*Task item*
What lines in the records below hold the string "rect"? Please show them.

[Extracted information — start]

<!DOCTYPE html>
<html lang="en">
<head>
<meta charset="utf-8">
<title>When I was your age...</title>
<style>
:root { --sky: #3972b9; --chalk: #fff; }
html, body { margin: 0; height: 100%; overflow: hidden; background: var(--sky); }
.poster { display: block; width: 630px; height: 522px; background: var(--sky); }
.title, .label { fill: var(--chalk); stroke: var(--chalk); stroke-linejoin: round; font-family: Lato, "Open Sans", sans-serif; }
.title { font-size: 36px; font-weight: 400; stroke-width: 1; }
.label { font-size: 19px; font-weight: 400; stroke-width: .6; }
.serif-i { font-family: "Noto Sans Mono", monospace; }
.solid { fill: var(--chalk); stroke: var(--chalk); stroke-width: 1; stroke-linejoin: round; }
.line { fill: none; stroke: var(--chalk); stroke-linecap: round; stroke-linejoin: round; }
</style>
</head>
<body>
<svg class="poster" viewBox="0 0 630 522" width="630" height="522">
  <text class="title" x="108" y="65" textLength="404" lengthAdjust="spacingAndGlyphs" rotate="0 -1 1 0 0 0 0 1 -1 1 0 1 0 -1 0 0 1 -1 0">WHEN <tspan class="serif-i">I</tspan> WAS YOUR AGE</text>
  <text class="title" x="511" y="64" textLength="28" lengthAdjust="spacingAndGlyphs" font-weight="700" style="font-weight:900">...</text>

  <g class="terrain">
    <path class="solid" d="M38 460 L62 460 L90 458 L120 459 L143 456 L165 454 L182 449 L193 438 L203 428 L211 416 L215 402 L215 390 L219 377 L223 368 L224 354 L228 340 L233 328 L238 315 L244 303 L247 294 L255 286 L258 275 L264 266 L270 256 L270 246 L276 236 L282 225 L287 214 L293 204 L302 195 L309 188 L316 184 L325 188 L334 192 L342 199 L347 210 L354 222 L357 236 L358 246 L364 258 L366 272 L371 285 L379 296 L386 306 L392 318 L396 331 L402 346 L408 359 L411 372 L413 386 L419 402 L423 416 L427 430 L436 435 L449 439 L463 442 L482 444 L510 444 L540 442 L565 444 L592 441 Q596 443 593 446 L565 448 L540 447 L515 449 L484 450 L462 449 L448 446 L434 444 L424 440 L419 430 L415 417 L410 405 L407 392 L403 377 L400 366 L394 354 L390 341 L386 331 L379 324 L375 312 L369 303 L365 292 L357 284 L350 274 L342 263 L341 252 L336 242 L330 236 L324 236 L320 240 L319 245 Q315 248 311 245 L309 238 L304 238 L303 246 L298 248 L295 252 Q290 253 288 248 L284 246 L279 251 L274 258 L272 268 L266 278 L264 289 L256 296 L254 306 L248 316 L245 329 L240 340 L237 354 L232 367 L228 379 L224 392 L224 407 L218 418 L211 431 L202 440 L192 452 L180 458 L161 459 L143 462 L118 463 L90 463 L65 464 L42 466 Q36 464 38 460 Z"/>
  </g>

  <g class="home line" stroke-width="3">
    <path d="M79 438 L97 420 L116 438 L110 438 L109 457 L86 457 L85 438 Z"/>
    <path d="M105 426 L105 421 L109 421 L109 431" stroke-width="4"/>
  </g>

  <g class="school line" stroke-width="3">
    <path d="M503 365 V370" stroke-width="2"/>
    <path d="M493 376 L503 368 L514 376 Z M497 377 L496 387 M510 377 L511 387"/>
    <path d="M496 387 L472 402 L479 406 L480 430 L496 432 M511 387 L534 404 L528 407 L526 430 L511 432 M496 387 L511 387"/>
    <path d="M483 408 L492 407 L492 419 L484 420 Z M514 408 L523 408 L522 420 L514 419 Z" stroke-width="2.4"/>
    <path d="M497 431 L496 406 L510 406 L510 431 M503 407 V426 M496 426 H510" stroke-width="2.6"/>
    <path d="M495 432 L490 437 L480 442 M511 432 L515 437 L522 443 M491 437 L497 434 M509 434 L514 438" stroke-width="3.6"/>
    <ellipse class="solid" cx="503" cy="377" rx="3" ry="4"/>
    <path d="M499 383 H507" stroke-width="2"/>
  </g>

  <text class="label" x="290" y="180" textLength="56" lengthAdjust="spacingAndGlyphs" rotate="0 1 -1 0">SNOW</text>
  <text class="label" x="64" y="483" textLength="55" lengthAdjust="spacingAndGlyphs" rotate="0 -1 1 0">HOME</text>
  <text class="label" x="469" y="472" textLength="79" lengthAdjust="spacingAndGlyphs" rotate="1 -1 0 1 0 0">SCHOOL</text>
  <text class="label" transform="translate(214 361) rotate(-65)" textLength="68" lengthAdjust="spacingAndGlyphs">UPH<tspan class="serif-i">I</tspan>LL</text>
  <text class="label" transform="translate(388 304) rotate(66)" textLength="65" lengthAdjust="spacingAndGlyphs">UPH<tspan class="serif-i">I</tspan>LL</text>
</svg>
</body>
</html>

[Extracted information — finish]
[Extracted information — start]

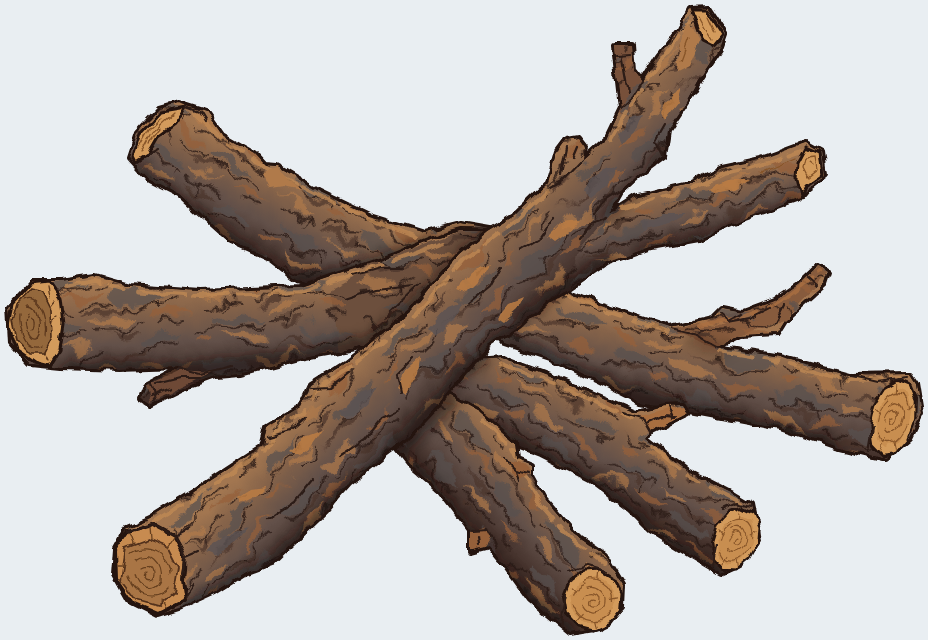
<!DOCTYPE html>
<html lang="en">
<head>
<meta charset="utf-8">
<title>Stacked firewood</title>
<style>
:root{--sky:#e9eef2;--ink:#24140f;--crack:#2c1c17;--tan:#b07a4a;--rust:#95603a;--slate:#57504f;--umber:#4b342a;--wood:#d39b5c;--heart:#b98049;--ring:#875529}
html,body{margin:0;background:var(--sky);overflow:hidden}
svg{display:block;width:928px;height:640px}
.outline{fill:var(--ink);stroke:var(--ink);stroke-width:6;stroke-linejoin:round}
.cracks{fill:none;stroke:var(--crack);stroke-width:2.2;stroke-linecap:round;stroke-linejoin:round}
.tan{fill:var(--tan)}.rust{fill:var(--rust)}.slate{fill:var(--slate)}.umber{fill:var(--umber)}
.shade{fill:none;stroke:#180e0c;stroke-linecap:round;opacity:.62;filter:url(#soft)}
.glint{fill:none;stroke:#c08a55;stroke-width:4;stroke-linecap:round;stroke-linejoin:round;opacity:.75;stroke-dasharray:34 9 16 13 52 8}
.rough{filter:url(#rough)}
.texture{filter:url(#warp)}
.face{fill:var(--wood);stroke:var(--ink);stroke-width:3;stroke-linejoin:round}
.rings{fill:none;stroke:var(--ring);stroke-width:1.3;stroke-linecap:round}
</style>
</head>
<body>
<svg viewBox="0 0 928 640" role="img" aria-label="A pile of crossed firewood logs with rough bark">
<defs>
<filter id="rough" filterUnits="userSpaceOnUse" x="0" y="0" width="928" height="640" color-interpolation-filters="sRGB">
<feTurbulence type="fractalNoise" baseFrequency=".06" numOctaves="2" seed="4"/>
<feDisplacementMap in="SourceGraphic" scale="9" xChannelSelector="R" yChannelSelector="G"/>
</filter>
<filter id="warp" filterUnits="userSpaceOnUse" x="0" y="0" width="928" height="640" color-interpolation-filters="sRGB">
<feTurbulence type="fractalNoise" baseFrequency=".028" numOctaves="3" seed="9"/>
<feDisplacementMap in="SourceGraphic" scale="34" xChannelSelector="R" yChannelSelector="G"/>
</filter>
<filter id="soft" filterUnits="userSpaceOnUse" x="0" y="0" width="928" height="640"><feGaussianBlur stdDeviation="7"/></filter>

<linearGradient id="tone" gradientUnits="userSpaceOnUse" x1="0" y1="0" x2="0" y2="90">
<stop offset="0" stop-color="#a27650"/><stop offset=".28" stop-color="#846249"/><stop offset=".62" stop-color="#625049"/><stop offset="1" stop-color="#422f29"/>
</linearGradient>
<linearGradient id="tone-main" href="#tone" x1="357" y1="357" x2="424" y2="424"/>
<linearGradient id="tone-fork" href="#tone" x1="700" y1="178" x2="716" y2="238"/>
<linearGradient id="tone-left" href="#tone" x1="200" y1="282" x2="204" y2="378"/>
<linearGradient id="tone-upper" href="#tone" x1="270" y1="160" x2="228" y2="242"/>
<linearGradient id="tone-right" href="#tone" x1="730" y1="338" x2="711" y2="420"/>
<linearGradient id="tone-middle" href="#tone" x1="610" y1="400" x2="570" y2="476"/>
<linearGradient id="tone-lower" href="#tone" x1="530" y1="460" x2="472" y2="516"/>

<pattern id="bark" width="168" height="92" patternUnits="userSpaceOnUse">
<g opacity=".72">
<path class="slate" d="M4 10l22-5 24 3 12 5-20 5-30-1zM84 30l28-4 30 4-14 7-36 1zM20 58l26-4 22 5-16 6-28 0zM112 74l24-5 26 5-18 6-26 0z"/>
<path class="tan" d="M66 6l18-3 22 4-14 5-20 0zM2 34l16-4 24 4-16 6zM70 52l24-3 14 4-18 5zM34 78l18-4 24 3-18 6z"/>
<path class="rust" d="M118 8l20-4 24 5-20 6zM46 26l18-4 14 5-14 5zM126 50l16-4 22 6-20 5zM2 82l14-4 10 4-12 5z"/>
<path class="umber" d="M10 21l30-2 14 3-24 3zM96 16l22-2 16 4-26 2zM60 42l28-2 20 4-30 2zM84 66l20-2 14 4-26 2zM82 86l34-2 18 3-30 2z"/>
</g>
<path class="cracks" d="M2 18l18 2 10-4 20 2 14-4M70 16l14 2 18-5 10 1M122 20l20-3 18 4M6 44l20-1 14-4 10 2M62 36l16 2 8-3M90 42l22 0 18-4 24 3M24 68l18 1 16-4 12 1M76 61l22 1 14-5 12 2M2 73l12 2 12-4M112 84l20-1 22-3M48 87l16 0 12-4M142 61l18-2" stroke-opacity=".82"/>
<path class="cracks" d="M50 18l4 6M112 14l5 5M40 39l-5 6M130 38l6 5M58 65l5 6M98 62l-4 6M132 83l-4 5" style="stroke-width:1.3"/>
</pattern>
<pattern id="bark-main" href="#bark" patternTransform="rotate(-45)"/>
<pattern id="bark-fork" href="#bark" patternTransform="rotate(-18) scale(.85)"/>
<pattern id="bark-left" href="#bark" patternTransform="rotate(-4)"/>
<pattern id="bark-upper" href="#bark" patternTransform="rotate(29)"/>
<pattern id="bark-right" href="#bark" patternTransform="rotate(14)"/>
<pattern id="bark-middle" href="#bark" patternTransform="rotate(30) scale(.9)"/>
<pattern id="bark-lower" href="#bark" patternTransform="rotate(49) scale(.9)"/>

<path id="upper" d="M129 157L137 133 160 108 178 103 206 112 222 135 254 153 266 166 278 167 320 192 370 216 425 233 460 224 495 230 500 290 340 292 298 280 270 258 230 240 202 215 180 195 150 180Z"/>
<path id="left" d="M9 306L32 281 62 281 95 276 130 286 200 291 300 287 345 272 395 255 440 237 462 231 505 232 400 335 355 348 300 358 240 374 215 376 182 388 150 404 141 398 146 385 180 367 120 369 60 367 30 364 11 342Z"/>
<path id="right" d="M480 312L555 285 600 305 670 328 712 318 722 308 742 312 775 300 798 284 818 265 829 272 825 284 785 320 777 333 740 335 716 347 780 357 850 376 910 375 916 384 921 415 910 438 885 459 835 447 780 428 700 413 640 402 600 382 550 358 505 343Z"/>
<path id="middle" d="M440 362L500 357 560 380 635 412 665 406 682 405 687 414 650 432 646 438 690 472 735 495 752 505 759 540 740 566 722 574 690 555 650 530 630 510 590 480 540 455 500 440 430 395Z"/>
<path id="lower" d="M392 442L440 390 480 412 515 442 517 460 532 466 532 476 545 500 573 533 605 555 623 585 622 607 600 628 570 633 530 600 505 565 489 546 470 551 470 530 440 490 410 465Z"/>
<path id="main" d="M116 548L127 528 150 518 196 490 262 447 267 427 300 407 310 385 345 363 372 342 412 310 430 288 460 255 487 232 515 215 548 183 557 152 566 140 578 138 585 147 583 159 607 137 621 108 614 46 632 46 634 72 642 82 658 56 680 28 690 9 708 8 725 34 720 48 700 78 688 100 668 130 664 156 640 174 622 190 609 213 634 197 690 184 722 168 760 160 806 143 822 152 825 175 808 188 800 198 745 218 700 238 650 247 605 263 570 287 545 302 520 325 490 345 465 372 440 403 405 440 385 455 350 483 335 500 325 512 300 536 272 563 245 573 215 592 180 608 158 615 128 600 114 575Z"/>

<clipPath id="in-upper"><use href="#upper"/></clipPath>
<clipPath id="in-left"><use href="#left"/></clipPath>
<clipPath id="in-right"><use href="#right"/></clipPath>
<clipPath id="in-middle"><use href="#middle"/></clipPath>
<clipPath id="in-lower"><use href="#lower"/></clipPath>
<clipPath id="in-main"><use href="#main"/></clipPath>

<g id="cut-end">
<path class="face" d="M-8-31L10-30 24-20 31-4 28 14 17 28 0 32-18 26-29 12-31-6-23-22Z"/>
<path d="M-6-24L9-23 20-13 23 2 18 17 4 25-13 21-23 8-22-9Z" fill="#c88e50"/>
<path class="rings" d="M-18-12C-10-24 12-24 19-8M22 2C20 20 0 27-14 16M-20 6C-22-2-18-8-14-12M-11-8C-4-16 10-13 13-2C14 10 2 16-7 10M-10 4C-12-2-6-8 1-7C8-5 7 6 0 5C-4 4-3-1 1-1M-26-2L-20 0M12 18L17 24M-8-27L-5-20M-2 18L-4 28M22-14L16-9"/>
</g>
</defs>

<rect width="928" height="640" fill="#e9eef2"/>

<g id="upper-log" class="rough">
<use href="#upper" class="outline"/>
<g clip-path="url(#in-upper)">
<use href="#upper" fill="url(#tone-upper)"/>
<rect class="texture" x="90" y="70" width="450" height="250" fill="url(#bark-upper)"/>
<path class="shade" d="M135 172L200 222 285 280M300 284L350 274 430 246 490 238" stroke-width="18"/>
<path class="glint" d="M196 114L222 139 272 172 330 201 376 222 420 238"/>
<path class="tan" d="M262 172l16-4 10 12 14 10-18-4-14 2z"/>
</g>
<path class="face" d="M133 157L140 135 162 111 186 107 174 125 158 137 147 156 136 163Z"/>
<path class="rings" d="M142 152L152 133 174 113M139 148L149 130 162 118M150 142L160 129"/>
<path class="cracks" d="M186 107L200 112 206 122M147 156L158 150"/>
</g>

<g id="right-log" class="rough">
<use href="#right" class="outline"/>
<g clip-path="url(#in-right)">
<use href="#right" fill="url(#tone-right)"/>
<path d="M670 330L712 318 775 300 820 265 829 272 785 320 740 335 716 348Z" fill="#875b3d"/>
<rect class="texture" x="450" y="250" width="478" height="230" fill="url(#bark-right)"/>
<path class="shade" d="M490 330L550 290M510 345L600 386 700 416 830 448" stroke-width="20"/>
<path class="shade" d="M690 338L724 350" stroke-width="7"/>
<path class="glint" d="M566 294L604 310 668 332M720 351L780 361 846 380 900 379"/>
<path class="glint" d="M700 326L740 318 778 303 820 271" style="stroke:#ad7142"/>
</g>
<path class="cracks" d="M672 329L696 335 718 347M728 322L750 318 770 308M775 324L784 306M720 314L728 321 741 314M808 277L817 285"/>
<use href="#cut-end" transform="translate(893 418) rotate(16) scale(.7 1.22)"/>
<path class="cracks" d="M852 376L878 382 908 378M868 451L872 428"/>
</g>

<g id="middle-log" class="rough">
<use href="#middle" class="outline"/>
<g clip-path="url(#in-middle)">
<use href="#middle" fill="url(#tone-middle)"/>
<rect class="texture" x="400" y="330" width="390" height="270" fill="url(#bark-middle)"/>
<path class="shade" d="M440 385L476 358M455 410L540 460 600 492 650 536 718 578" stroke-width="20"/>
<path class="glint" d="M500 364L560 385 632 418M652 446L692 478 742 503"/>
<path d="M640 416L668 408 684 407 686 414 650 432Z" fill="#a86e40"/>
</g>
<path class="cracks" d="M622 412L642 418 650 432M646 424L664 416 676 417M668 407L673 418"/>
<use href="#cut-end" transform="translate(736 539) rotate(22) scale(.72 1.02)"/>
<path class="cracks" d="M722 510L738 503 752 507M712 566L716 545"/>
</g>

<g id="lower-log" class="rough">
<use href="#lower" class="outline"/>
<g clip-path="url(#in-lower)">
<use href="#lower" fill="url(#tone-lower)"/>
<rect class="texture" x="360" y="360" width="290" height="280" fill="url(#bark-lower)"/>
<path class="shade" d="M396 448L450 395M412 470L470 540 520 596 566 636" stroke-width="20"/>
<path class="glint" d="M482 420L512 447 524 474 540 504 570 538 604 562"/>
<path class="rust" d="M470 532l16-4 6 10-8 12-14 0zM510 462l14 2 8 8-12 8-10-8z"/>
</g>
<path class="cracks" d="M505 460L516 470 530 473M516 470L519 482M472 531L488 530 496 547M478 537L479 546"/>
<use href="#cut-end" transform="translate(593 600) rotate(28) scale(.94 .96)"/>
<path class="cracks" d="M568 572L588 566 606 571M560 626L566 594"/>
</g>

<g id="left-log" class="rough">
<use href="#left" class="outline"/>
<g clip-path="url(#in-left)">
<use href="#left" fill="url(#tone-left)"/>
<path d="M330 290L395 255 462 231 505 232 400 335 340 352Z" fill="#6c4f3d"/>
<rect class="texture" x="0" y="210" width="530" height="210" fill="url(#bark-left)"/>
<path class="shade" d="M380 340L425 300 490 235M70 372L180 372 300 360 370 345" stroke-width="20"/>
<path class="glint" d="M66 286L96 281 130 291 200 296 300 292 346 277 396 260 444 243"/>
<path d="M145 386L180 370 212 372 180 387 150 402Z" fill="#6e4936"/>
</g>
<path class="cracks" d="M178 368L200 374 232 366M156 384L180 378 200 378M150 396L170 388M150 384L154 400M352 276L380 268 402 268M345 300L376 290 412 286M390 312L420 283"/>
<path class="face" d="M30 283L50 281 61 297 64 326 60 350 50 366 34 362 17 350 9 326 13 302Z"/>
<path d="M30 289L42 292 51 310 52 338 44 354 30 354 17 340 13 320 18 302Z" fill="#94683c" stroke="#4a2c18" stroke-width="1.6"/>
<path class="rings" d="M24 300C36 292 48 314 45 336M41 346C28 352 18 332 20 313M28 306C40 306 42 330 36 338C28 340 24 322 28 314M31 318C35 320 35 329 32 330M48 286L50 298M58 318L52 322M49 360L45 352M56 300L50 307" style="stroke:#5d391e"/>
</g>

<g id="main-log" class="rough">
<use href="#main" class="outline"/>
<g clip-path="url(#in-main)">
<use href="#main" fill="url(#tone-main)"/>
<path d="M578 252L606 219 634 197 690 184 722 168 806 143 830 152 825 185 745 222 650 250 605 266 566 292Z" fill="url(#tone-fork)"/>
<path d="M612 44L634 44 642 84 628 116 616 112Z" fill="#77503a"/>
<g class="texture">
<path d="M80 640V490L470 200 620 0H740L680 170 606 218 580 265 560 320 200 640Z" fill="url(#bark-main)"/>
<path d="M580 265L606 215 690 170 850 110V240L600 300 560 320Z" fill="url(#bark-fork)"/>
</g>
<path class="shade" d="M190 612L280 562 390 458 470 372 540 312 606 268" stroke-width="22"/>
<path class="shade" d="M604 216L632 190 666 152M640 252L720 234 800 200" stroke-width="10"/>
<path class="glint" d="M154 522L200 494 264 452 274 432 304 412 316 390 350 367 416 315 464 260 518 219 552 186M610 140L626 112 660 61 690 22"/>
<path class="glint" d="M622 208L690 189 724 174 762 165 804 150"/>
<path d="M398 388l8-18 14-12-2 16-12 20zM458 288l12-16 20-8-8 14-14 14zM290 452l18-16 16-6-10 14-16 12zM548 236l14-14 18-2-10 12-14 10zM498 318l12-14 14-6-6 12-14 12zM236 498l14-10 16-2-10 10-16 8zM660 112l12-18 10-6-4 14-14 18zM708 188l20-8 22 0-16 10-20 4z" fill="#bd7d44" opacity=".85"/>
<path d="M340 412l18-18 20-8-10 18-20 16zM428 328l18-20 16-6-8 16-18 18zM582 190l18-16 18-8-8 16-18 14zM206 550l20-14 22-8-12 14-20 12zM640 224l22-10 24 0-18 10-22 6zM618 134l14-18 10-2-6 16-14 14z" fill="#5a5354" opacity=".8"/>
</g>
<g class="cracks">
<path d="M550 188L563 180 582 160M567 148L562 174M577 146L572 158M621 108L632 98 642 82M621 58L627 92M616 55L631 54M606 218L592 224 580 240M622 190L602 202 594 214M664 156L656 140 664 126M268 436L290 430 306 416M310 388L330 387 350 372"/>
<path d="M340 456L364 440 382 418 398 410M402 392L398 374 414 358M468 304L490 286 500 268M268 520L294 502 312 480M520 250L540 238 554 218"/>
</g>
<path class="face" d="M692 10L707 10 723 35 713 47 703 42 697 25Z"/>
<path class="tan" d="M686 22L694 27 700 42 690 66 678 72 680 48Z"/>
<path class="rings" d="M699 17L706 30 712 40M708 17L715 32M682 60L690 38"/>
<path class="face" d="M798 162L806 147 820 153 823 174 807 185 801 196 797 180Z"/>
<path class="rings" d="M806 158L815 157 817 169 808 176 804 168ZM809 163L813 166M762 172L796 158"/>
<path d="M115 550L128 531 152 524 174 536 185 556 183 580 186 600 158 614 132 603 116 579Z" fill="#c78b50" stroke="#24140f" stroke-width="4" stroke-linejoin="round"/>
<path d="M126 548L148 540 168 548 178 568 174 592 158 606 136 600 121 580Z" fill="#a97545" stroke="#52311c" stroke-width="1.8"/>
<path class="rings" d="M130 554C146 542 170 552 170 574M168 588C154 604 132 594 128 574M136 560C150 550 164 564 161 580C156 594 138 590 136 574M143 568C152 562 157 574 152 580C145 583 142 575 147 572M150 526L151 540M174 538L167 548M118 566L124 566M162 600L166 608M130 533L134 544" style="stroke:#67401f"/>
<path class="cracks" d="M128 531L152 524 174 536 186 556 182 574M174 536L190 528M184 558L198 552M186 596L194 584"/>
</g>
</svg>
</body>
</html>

[Extracted information — finish]

*Exercise solution*
<rect width="928" height="640" fill="#e9eef2"/>
<rect class="texture" x="90" y="70" width="450" height="250" fill="url(#bark-upper)"/>
<rect class="texture" x="450" y="250" width="478" height="230" fill="url(#bark-right)"/>
<rect class="texture" x="400" y="330" width="390" height="270" fill="url(#bark-middle)"/>
<rect class="texture" x="360" y="360" width="290" height="280" fill="url(#bark-lower)"/>
<rect class="texture" x="0" y="210" width="530" height="210" fill="url(#bark-left)"/>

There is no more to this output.